Not as sweet as sugar, smoother than chocolate, more luscious than a peach; neither food nor drink. That is how I would describe it. There was no description on the menu; it didn’t appear on the menu at Stopawhile. Ravi told me it was the nectar of the gods when I first tried it.
‘What a perfect description’ I replied, licking my lips in satisfaction.
‘No, it IS the Nectar of the Gods’ he said simply.
You couldn’t order, only wait until it was offered. Ravi was the only member of staff to serve the nectar; come to think of it, there were no other staff.
It was a new café, where the old hairdressers used to be; the shabby blue and white had become warm brown and orange. Inside you could slip into a cosy corner, relax on a leather settee and linger as long as you liked. There were newspapers and exotic magazines, wooden chess sets and marble solitaires. The nectar deserved to be sipped slowly.
This was an ideal place to flop down with my shopping and sneak out my notebook; recharge my batteries before going home to tackle dinner. The nectar, in its delicate pottery bowl, seemed to stimulate creativity. My writing group were impressed with my short story and urged me to send it off to the competition, I won. I began a novel.
Of course I recommended it to other people, suggested friends come with me next time they came round. Somehow no one else happened to go that way.
On Monday afternoon I staggered off the bus with my shopping, cold, tired, with blood sugar level zero; I was looking forward to my visit to Stopawhile. But it had gone; not closed down, disappeared. I thought I must have walked past it and retraced my steps. Bank, charity shop, greengrocers; it should have been next, followed by the bakers. I stepped into the greengrocers feeling bewildered; perhaps they had bought the little café and expanded into it during the weekend.
‘What’s happened to Stopawhile?’ I asked.
I was met by blank stares.
‘You know, the café next door, it was there on Friday.’
‘You mean the one up the road?’
Flustered, I bought a bunch of bananas and stepped carefully outside. On the pavement were the usual stands full of fruit and flowers and next door was the bakers. I stepped inside the tiny shop and tried another tack.
‘Have you moved shop?’
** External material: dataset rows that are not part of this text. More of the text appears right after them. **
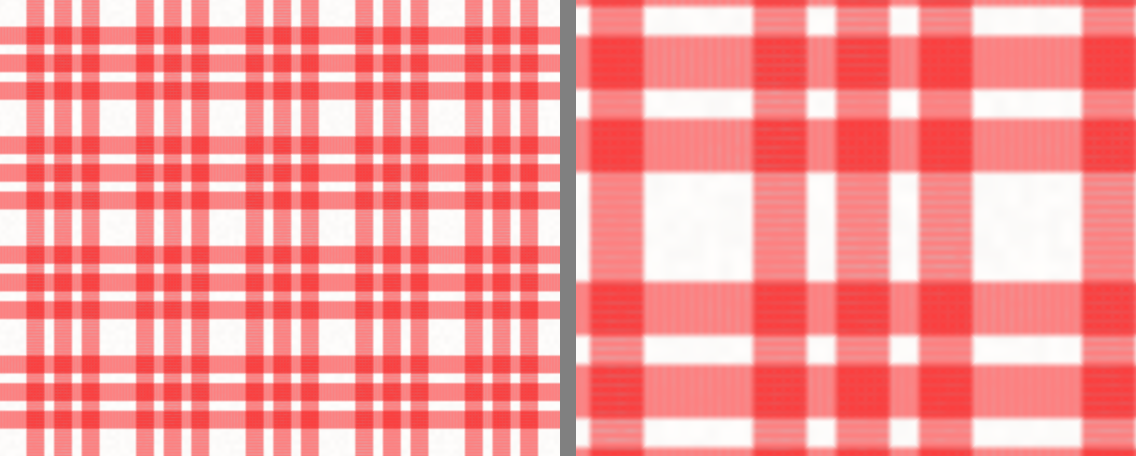
Left, the full canvas; right, a detail of the centre.
Write a WebGL 1 fragment shader that draws this pattern.

```glsl
precision highp float;
// Red and white tablecloth plaid: groups of three translucent bands run both
// ways and deepen to red where they cross. Each direction is one repeated
// band profile; fine threads and soft noise give the dyed cloth its wear.
uniform vec2 u_resolution;

float hash(vec2 p) {
  p = fract(p * vec2(0.1031, 0.1137));
  p += dot(p, p.yx + 33.33);
  return fract((p.x + p.y) * p.x * 17.0);
}

float noise(vec2 p) {
  vec2 cell = floor(p);
  vec2 f = fract(p);
  f = f * f * (3.0 - 2.0 * f);
  return mix(mix(hash(cell), hash(cell + vec2(1.0, 0.0)), f.x),
             mix(hash(cell + vec2(0.0, 1.0)), hash(cell + 1.0), f.x), f.y);
}

// Coverage of the three bands in one repeat, centred on the middle band.
float bands(float t, float soft) {
  float x = fract(t + 0.5) - 0.5;
  float nearest = clamp(floor(x / 0.252 + 0.5), -1.0, 1.0) * 0.252;
  return 1.0 - smoothstep(-soft, soft, abs(x - nearest) - 0.0815);
}

// Fine threads along one axis, faded unevenly from band to band.
float threads(float along, float across) {
  float fade = noise(vec2(along * 5.0, across * 4.0) + 40.0);
  return (0.5 + 0.5 * sin(along * 226.0)) * (0.35 + 0.65 * fade);
}

void main() {
  // One unit is one repeat; y runs down from the top edge.
  vec2 p = gl_FragCoord.xy / u_resolution.y;
  p = vec2(p.x, 1.0 - p.y) * 4.16;
  p -= vec2(0.575, 0.577);

  float soft = max(0.014, 4.16 / u_resolution.y);
  float vertical = bands(p.x, soft);
  float horizontal = bands(p.y, soft);
  float crossing = vertical * horizontal;

  // Dye: white ground, single pink layer, double red layer.
  vec3 white = vec3(1.0, 0.995, 0.99);
  vec3 pink = vec3(0.99, 0.505, 0.505);
  vec3 red = vec3(0.985, 0.245, 0.245);
  vec3 color = mix(white, pink, max(vertical, horizontal));
  color = mix(color, red, crossing);

  // Threads lie across each band and are stronger on the vertical ones.
  float weave = vertical * threads(p.y, p.x);
  weave = max(weave, horizontal * 0.55 * threads(p.x, p.y + 9.0));
  float grain = noise(p * 34.0 + 80.0);
  weave *= 0.6 + 0.7 * grain;
  color += weave * vec3(-0.06, 0.075, 0.08);

  // Faint blotches on the ground.
  color -= 0.02 * noise(p * 24.0 + 120.0) * (1.0 - max(vertical, horizontal));
  gl_FragColor = vec4(clamp(color, 0.0, 1.0), 1.0);
}
```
‘Not in the last hundred years.’
‘But what’s happened to Ravi and the café next door?’
More confused expressions. ‘If you’re looking for a café, try the Cosy Teapot up the end of the high street.’